Please tally how many lines in the entries below include the word "local", giving only the number.

====== Available data

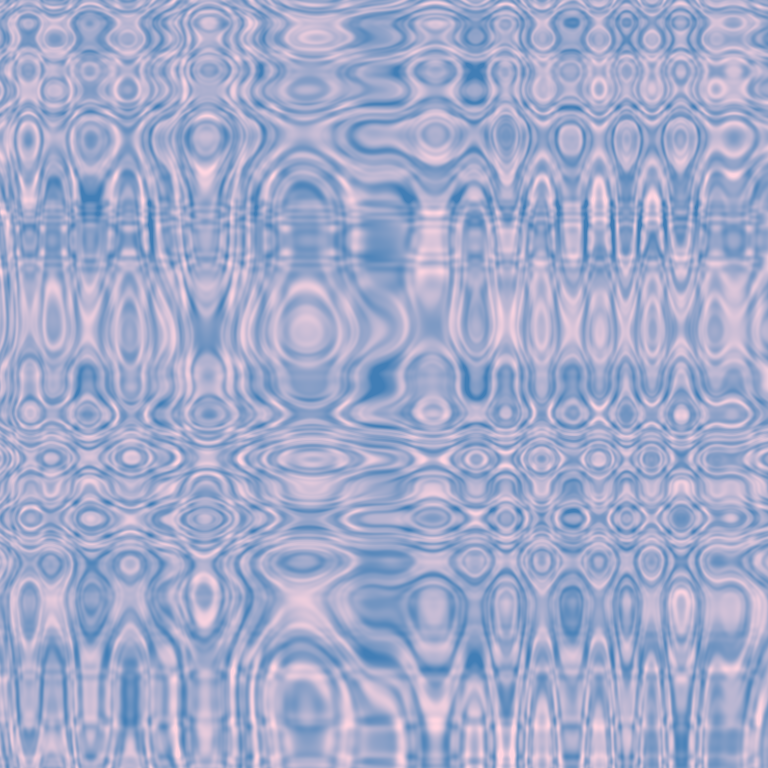
Reproduce this background procedurally as a WebGL 1 fragment shader.

```glsl
precision highp float;
// Soft blue and pink contour lines folded into rows, columns and plaid bands.

uniform vec2 u_resolution;

const float TAU = 6.28318;
const vec3 DEEP_BLUE = vec3(0.26, 0.495, 0.715);
const vec3 PALE_PINK = vec3(1.0, 0.84, 0.885);

float hash(vec2 cell) {
    return fract(sin(dot(cell, vec2(127.1, 311.7))) * 43758.5);
}

// Contribution of one lattice corner with a random unit gradient.
float cornerSlope(vec2 cell, vec2 corner, vec2 local) {
    float angle = TAU * hash(cell + corner);
    return dot(vec2(cos(angle), sin(angle)), local - corner);
}

float gradientNoise(vec2 p) {
    vec2 cell = floor(p);
    vec2 local = p - cell;
    vec2 fade = local * local * local * (local * (local * 6.0 - 15.0) + 10.0);
    float low = mix(cornerSlope(cell, vec2(0.0, 0.0), local),
                    cornerSlope(cell, vec2(1.0, 0.0), local), fade.x);
    float high = mix(cornerSlope(cell, vec2(0.0, 1.0), local),
                     cornerSlope(cell, vec2(1.0, 1.0), local), fade.x);
    return mix(low, high, fade.y);
}

// One-dimensional noise: a lattice row picked by a whole-number seed.
float wave(float t, float seed) {
    return gradientNoise(vec2(t, seed));
}

// Quick folds riding on a slow drift.
float foldAxis(float t, float frequency, float seed) {
    return wave(t * frequency, seed) + 0.8 * wave(t * 3.0 + 0.4, seed + 7.0);
}

// Slows an axis near each band centre (or speeds it up if strength < 0).
float stretchAxis(float t, float bands, float centre, float strength) {
    return t - strength * sin(TAU * bands * (t - centre)) / (TAU * bands);
}

float twoOctaves(vec2 p) {
    return gradientNoise(p) + 0.5 * gradientNoise(p * 2.0 + 17.3);
}

float contourTone(vec2 p) {
    float column = foldAxis(stretchAxis(p.x, 1.37, 0.04, -0.5), 11.0, 3.0);
    float row = foldAxis(stretchAxis(p.y, 1.65, 0.68, 0.9), 8.5, 23.0);

    // Height lines, varied slowly along their length.
    float height = column + row + 0.3 * gradientNoise(p * 5.0 + 40.0);
    float lines = twoOctaves(vec2(height * 14.0, (column - row) * 3.0));

    // Mirrored blocks, strongest where the rows are stretched.
    float flatness = smoothstep(0.4, 0.95, cos(TAU * 1.65 * (p.y - 0.68)));
    float crossFold = wave(p.y * 11.0, 51.0);
    float plaid = gradientNoise(vec2(column * 13.0, crossFold * 11.0) + 70.0);

    return 0.51 + 0.62 * (lines + mix(0.3, 0.8, flatness) * plaid);
}

void main() {
    vec2 p = gl_FragCoord.xy / u_resolution;

    // Average a small neighbourhood for soft edges.
    float tone = 0.0;
    for (int j = -1; j <= 1; j++) {
        for (int i = -1; i <= 1; i++) {
            tone += contourTone(p + 0.0011 * vec2(float(i), float(j)));
        }
    }
    tone = clamp(tone / 9.0, 0.0, 1.0);

    gl_FragColor = vec4(mix(DEEP_BLUE, PALE_PINK, tone), 1.0);
}
```
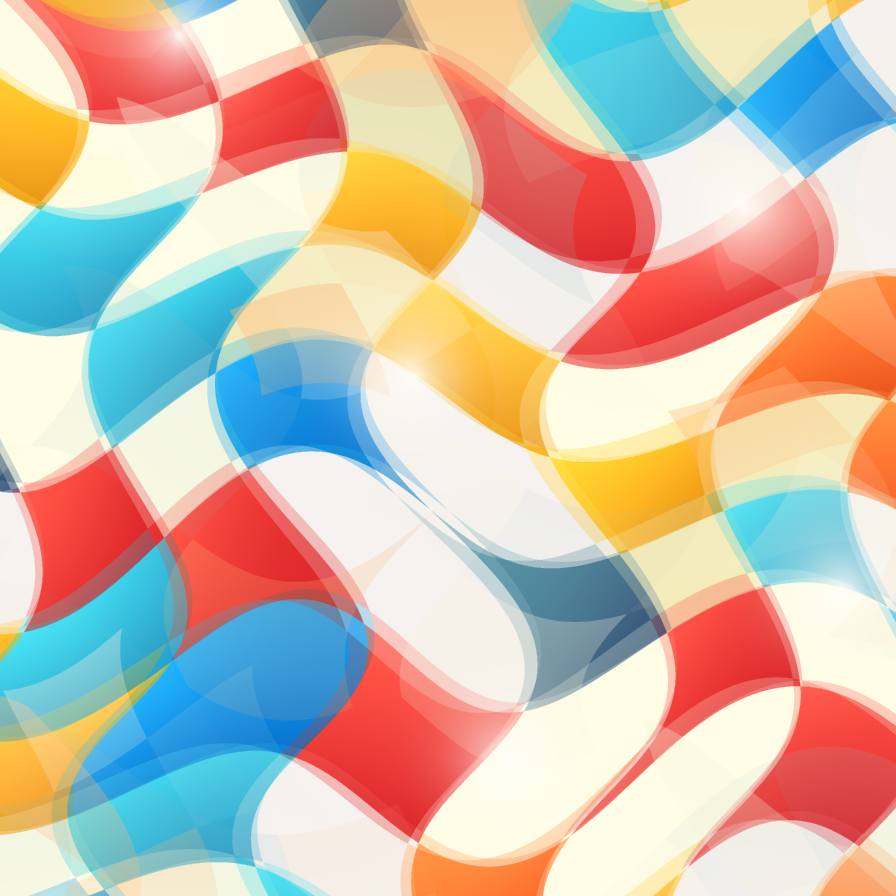
Give the GLSL for this background, as a three.js fragment shader.

```glsl
// Wavy woven patchwork of cream and bright cells with translucent overlaps and soft glows.
#define COLUMNS 6.0
#define ROWS 7.6
#define BEND vec2(0.42, 0.50)
#define SLIVER_ALPHA 0.32
#define SHADE_ALPHA 0.30
#define VEIL_ALPHA 0.40
#define GLOW_COUNT 5
#define GLOW_SIZE 0.042
#define EDGE_WIDTH 0.0014

varying vec2 vUv;

float hash(vec2 p) {
  vec3 q = fract(vec3(p.xyx) * 0.1031);
  q += dot(q, q.yzx + 33.33);
  return fract((q.x + q.y) * q.z);
}

// Bent grid coordinates: whole numbers lie on the wavy lines.
vec2 weave(vec2 p, float phase) {
  vec2 grid = p * vec2(COLUMNS, ROWS);
  grid.x += BEND.x * sin(12.0 * p.y + 2.0 * p.x + phase);
  grid.x += 0.18 * sin(5.0 * p.y - 6.0 * p.x + 2.0 * phase);
  grid.y += BEND.y * sin(10.5 * p.x - 2.0 * p.y + 1.7 + phase);
  grid.y += 0.28 * sin(4.0 * p.x + 7.0 * p.y - phase);
  return grid + 20.0;
}

// Hue ring from warm to cool; the thresholds set the shares.
vec3 brightColor(float k) {
  vec3 color = vec3(0.95, 0.30, 0.28);
  color = mix(color, vec3(1.00, 0.53, 0.24), step(0.23, k));
  color = mix(color, vec3(1.00, 0.77, 0.18), step(0.35, k));
  color = mix(color, vec3(0.28, 0.80, 0.90), step(0.57, k));
  color = mix(color, vec3(0.10, 0.65, 0.93), step(0.76, k));
  return mix(color, vec3(0.34, 0.52, 0.62), step(0.93, k));
}

vec3 creamColor(float k) {
  vec3 color = mix(vec3(1.0, 0.995, 0.92), vec3(0.97, 0.94, 0.78), step(0.5, k));
  return mix(color, vec3(0.97, 0.96, 0.95), step(0.8, k));
}

// One patch: checkered cream and colour with a gentle gradient.
vec3 patchColor(vec2 grid) {
  vec2 cell = floor(grid);
  vec2 local = grid - cell - 0.5;
  float parity = mod(cell.x + cell.y, 2.0);
  float isBright = max(parity, step(0.86, hash(cell + 3.0)));
  float hue = fract(dot(cell, vec2(0.382, 0.276)) + 0.12 * hash(cell + 41.0));
  vec3 bright = brightColor(hue);
  bright += vec3(0.08, 0.15, 0.10) * (local.y - 0.7 * local.x);
  return mix(creamColor(hash(cell + 17.0)), bright, isBright);
}

// Large translucent patches, some pale and some tinted.
vec3 addVeil(vec3 color, vec2 grid) {
  vec2 cell = floor(grid);
  float kind = hash(cell + 71.0);
  vec3 tint = mix(vec3(0.97, 0.95, 0.86), vec3(0.56, 0.72, 0.77), step(0.45, kind));
  tint = mix(tint, vec3(0.99, 0.72, 0.48), step(0.72, kind));
  float alpha = VEIL_ALPHA * hash(cell + 97.0) * step(0.45, hash(cell + 53.0));
  return mix(color, tint, alpha * (0.7 + 0.5 * fract(grid.y)));
}

vec3 fabric(vec2 p) {
  vec3 color = patchColor(weave(p, 0.4));
  // Nearly aligned copies leave thin light and dark bands along the borders.
  vec3 light = patchColor(weave(p + vec2(0.013, -0.010), 0.55));
  vec3 shade = patchColor(weave(p - vec2(0.004, 0.007), 0.34));
  color = mix(color, light, SLIVER_ALPHA);
  color *= mix(vec3(1.0), shade, SHADE_ALPHA);
  color = addVeil(color, weave(p * 0.85 + 0.13, 2.6));
  return addVeil(color, weave(p * 0.95 + vec2(0.31, 0.47), 4.3));
}

vec3 addGlows(vec3 color, vec2 p) {
  for (int i = 0; i < GLOW_COUNT; i++) {
    vec2 center = fract(vec2(0.46, 0.58) + float(i) * vec2(0.37, 0.19));
    float d = length(p - center) / GLOW_SIZE;
    float light = 0.55 * exp(-1.8 * d) + 0.42 * exp(-0.35 * d * d);
    color = mix(color, vec3(1.0, 0.99, 0.97), light);
  }
  return color;
}

void main() {
  // Average nearby samples to smooth every border.
  vec3 color = vec3(0.0);
  for (int y = -1; y <= 1; y++) {
    for (int x = -1; x <= 1; x++) {
      color += fabric(vUv + vec2(float(x), float(y)) * EDGE_WIDTH / 3.0);
    }
  }
  color = addGlows(color / 9.0, vUv);
  gl_FragColor = vec4(clamp(color, 0.0, 1.0), 1.0);
}
```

============

◆ **Answer for this exercise**
10